    We All Loved Each Other So Much

    ★★★★★

    Three war-time friends, and the girl they all fall for, live through 30 years of Italian history. Originally designed as a homage to Neorealism, a film that grew into a masterful compendium of Italian Comedy. Scola and co-writers Age and Scarpelli pack more ideas into it than most filmmakers produce in a lifetime and yet the film unfolds naturally combining sheer emotion with an accurate (and, to this day, unsurpassed) map of the way the social texture of Italy evolved after WWII. Stellar cast has never been greater. A cornerstone.

  • Hard to Be a God

    Hard to Be a God

    ★★★★½

    Hardly fathomable adaptation of Arkady and Boris Strugatsky's philosophical Sci-Fi novel lures viewers into a watching tour de force of constant, ever-changing, chaos in motion. A 3-hours, black and white exploration of decay taking place in a muddy, rainy, alien medieval planet where characters wander aimlessly, expel body fluids, and invariably get interrupted even in the most menial tasks.
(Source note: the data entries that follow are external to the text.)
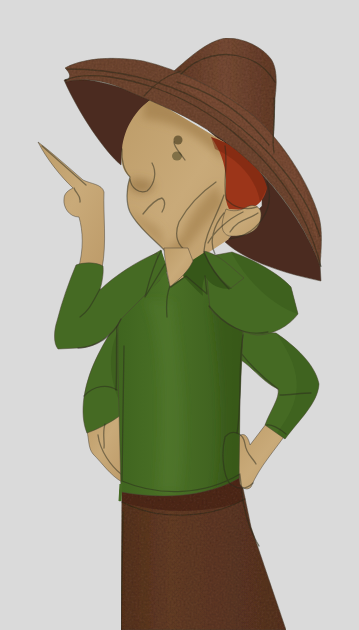
<!DOCTYPE html>
<html lang="en">
<head>
<meta charset="utf-8">
<title>Figure in a wide-brimmed hat</title>
<style>
:root {
  --backdrop: #dadada;
  --skin: #c5a675;
  --skin-shade: #a3804d;
  --shirt: #456a23;
  --shirt-dark: #365719;
  --hat: #704630;
  --hat-dark: #4b2b20;
  --skirt: #5e3826;
  --band: #4f2b1f;
  --hair: #9c3519;
  --ink: #2b2a1c;
}
html, body { margin: 0; height: 100%; overflow: hidden; background: var(--backdrop); }
svg { display: block; width: 359px; height: 630px; }
.sketch { fill: none; stroke: var(--ink); stroke-width: 1.3; stroke-linecap: round; stroke-linejoin: round; opacity: .5; }
.edge { stroke: #4a4234; stroke-opacity: .5; stroke-width: 1; stroke-linejoin: round; }
.skin { fill: url(#skin-tone); }
.shirt { fill: url(#shirt-tone); }
.sleeve { fill: var(--shirt); }
</style>
</head>
<body>
<svg viewBox="0 0 359 630" role="img" aria-label="Drawn figure in a brown hat, green shirt and brown skirt, one finger raised and one hand on the hip">
  <defs>
    <linearGradient id="skin-tone" x1="0" y1="0" x2="1" y2="1">
      <stop offset="0" stop-color="#bd9c68"/>
      <stop offset=".5" stop-color="#c9aa79"/>
      <stop offset="1" stop-color="#bd9b69"/>
    </linearGradient>
    <linearGradient id="shirt-tone">
      <stop offset="0" stop-color="#3f651f"/>
      <stop offset=".4" stop-color="#4a7026"/>
      <stop offset=".75" stop-color="#416420"/>
      <stop offset="1" stop-color="#3a5a1c"/>
    </linearGradient>
    <linearGradient id="crown-tone">
      <stop offset="0" stop-color="#633c29"/>
      <stop offset=".5" stop-color="#764b35"/>
      <stop offset="1" stop-color="#633b29"/>
    </linearGradient>
    <linearGradient id="skirt-tone">
      <stop offset="0" stop-color="#56331f"/>
      <stop offset=".3" stop-color="#633c28"/>
      <stop offset="1" stop-color="#573323"/>
    </linearGradient>
    <filter id="soft" x="-40%" y="-40%" width="180%" height="180%"><feGaussianBlur stdDeviation="4"/></filter>
    <filter id="paint" x="0" y="0" width="100%" height="100%">
      <feTurbulence type="fractalNoise" baseFrequency=".5" numOctaves="2" seed="4"/>
      <feColorMatrix values="0 0 0 0 0  0 0 0 0 0  0 0 0 0 0  0 0 0 .5 -.17"/>
      <feComposite in2="SourceGraphic" operator="in" result="grain"/>
      <feMerge><feMergeNode in="SourceGraphic"/><feMergeNode in="grain"/></feMerge>
    </filter>
    <path id="face-shape" d="M152 99 C136 109 124 128 122 149 C120 162 123 172 130 177 C126 189 126 203 130 212 C138 228 156 241 165 251 L170 286 L184 277 L194 262 L229 239 L246 190 L224 142 Z"/>
    <path id="torso-shape" d="M161 250 C148 258 132 266 122 278 C117 300 118 340 118 370 L121 492 C160 499 205 498 239 478 L240 400 L243 330 L232 276 L206 258 L184 276 L170 286 Z"/>
    <clipPath id="face-clip"><use href="#face-shape"/></clipPath>
    <clipPath id="torso-clip"><use href="#torso-shape"/></clipPath>
  </defs>

  <rect width="359" height="630" fill="var(--backdrop)"/>

  <g id="hat-underside">
    <path class="edge" fill="var(--hat-dark)" d="M64 80 C82 76 105 82 153 98 C135 111 123 132 121 165 C105 152 79 114 64 80 Z"/>
    <path class="edge" fill="var(--hat-dark)" d="M208 130 C252 156 296 206 320 264 L321 281 C287 274 247 262 225 242 L262 206 L262 178 Z"/>
  </g>

  <g id="hip-arm-left">
    <path class="edge skin" d="M85 416 L120 410 L122 482 C110 475 103 464 93 454 C88 448 89 438 87 432 Z"/>
    <path class="edge sleeve" d="M119 318 C105 342 89 365 84 397 C82 411 83 424 87 433 C98 429 110 423 121 415 Z"/>
    <path fill="var(--shirt-dark)" opacity=".45" d="M119 330 C104 356 113 390 121 404 Z"/>
    <path class="sketch" d="M84 396 C94 385 108 384 117 390 M105 424 C102 434 105 442 104 448 M98 435 C100 451 111 466 121 474"/>
  </g>

  <g id="skirt" filter="url(#paint)">
    <path class="edge" fill="url(#skirt-tone)" d="M122 480 C165 494 208 492 240 474 L251 527 L286 630 L121 630 Z"/>
    <path fill="var(--band)" d="M122 480 C165 494 208 492 240 474 L243 501 C206 515 156 513 122 502 Z"/>
    <path class="sketch" d="M122 502 C158 521 210 519 245 499 M123 512 L121 630 M243 500 C246 520 253 536 259 546"/>
  </g>

  <g id="hip-arm-right">
    <path class="edge skin" d="M266 424 L288 431 C276 449 259 467 251 487 C247 491 242 488 240 484 L236 440 C241 432 247 432 250 445 Z"/>
    <path class="edge sleeve" d="M243 331 L276 333 C295 346 315 364 319 384 C318 403 299 420 285 439 L265 425 C270 411 280 398 278 389 C264 383 253 368 241 360 Z"/>
    <path fill="var(--shirt-dark)" opacity=".4" d="M276 333 C295 346 315 364 319 384 C318 403 299 420 285 439 L277 433 C300 402 307 377 276 333 Z"/>
    <path class="sketch" d="M228 334 C242 358 258 374 278 389 M280 395 C290 395 301 393 311 393 M267 425 C271 424 279 428 286 434"/>
  </g>

  <g id="shirt">
    <use href="#torso-shape" class="edge shirt"/>
    <g clip-path="url(#torso-clip)" filter="url(#soft)">
      <path fill="var(--shirt-dark)" opacity=".55" d="M211 302 L250 322 L244 500 L214 500 C228 440 218 360 211 302 Z"/>
      <path fill="#547a2d" opacity=".4" d="M145 300 C165 340 162 430 158 490 L180 490 C190 420 178 350 173 302 Z"/>
    </g>
    <path class="edge sleeve" d="M205 257 L232 252 C258 261 281 276 291 287 L298 314 C289 326 273 335 257 335 C240 333 222 322 210 309 Z"/>
    <path fill="var(--shirt-dark)" opacity=".45" d="M231 252 C258 261 281 276 291 287 L298 314 C278 308 250 287 231 252 Z"/>
    <path class="sketch" d="M209 306 C224 325 245 337 268 332 M243 335 C238 365 242 405 237 433 M117 318 C116 350 117 374 116 390 M124 346 L122 480"/>
  </g>

  <g id="raised-arm">
    <path class="edge skin" d="M38 142 C50 151 67 166 83 180 C91 184 102 184 104 192 C103 213 107 244 102 268 L78 270 C84 249 83 231 79 217 C69 217 63 207 64 199 C64 193 69 190 73 188 C61 177 46 158 38 142 Z"/>
    <path class="edge sleeve" d="M76 265 C84 262 96 262 103 266 C104 275 101 286 100 290 C114 276 139 260 157 253 L160 280 L121 319 C111 337 95 348 78 348 L58 349 C53 343 54 330 57 321 C62 301 69 282 76 265 Z"/>
    <path class="sketch" d="M42 146 L86 185 M74 188 C76 194 81 195 80 202 M100 289 C94 299 90 310 80 317 M121 319 C113 337 96 347 78 348"/>
  </g>

  <g id="head">
    <use href="#face-shape" class="skin"/>
    <g clip-path="url(#face-clip)" filter="url(#soft)">
      <path fill="var(--skin-shade)" opacity=".75" d="M144 92 C170 102 207 122 227 148 L223 160 C195 132 170 120 143 119 Z"/>
      <path fill="var(--skin-shade)" opacity=".65" d="M217 185 C202 199 190 214 181 237 L166 250 L177 259 C190 247 206 220 224 205 Z"/>
      <path fill="var(--skin-shade)" opacity=".5" d="M128 210 C140 230 154 240 166 251 L160 228 Z"/>
      <path fill="#8d6a3a" opacity=".55" d="M129 180 C138 177 150 179 155 185 C150 195 137 197 129 187 Z"/>
    </g>
    <path id="hair" fill="var(--hair)" d="M211 137 C236 145 261 164 267 188 C264 201 257 207 246 210 L229 209 C224 200 226 189 226 180 C225 162 220 150 211 137 Z"/>
    <path fill="#74250f" opacity=".5" d="M211 137 C236 145 261 164 267 188 L260 202 C257 181 239 159 215 149 Z"/>
    <path id="ear" class="edge skin" d="M226 209 C233 212 240 211 247 207 C254 203 262 207 261 216 C260 231 248 237 229 236 C221 233 220 225 226 209 Z"/>
    <g id="face-lines">
      <path class="sketch" d="M152 163 C157 172 155 184 147 191 C139 194 131 188 130 179 M130 177 C126 189 126 203 130 212 C138 228 156 241 165 251 M143 214 C150 205 156 199 162 198 C166 201 165 207 162 212 M122 149 C121 160 124 171 130 177"/>
      <circle cx="178" cy="140" r="4.5" fill="#74613c"/>
      <ellipse cx="177" cy="156" rx="5" ry="4.5" fill="#817047"/>
      <path class="sketch" d="M174 142 C174 147 178 150 185 160"/>
      <path class="sketch" d="M216 182 C203 191 189 204 179 222 C174 235 177 246 188 252 C191 258 190 268 184 274 M224 195 C216 218 205 234 204 251 C207 266 211 271 223 280 M224 213 C213 226 209 243 215 254 M243 212 C228 219 214 232 208 243 M258 213 C248 220 238 219 230 232"/>
    </g>
  </g>

  <g id="collar">
    <path fill="var(--shirt)" d="M161 250 C155 263 149 279 146 296 L168 270 Z"/>
    <path fill="var(--shirt-dark)" d="M188 263 L205 252 C212 265 222 278 232 289 C219 289 211 286 205 276 C202 284 202 290 203 296 C195 289 188 281 183 276 Z"/>
    <path class="edge sleeve" d="M204 251 C219 254 231 267 244 278 L231 288 C219 279 210 266 204 251 Z"/>
    <path class="edge skin" d="M164 248 C165 264 168 276 170 287 C181 277 187 273 193 261 L188 248 Z"/>
    <path class="sketch" d="M161 251 C153 265 149 282 145 297 L165 264 M170 286 C166 296 166 305 167 317 M171 287 L186 276 L207 294 L205 276 M204 252 C210 269 220 280 229 289"/>
  </g>

  <g id="hat" filter="url(#paint)">
    <path class="edge" fill="url(#crown-tone)" d="M174 71 C189 58 207 41 226 38 C244 38 262 47 271 59 C277 68 277 81 275 98 L273 148 C244 128 208 105 174 96 Z"/>
    <path class="edge" fill="var(--hat)" d="M65 68 C83 58 113 56 143 61 C177 69 219 88 254 116 C281 140 309 182 319 217 C323 232 321 251 320 266 C301 213 259 161 208 130 C179 111 145 99 119 87 C99 79 80 78 65 82 C73 77 69 72 65 68 Z"/>
    <path fill="#80523a" opacity=".55" d="M181 75 C216 88 253 112 274 138 C300 170 315 208 318 242 C296 185 242 120 181 87 Z"/>
    <path class="sketch" d="M67 69 C114 69 160 79 201 101 C255 131 301 180 320 236 M65 80 C90 70 130 79 158 89 C211 108 262 150 291 196 C305 219 315 243 321 267 M181 74 C198 56 223 50 246 58 C259 62 268 71 275 82 M177 82 C209 91 241 109 269 145 M274 98 C276 124 271 139 274 153 M144 96 C155 83 168 75 181 71"/>
  </g>

  <g id="loose-lines">
    <path class="sketch" d="M225 146 C228 164 223 181 226 199 C233 207 244 211 257 207 M267 181 C276 209 258 235 229 239 M225 437 C232 429 243 432 245 444 C246 454 253 458 256 464 M225 437 C221 453 223 475 230 484 C239 490 247 489 253 483 M240 475 L243 500 M122 481 C160 497 205 495 240 474 M120 490 L120 501"/>
    <path fill="none" stroke="var(--shirt)" stroke-width="3" d="M121 484 L120 501"/>
  </g>
</svg>
</body>
</html>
An extraordinary, irritatingly challenging, film experience that requires some radical film-watching commitment in order to be enjoyed.

    Previously filmed by Peter Fleischmann in 1990: letterboxd.com/albertofarina/film/es-ist-nicht-leicht-ein-gott-zu-sein/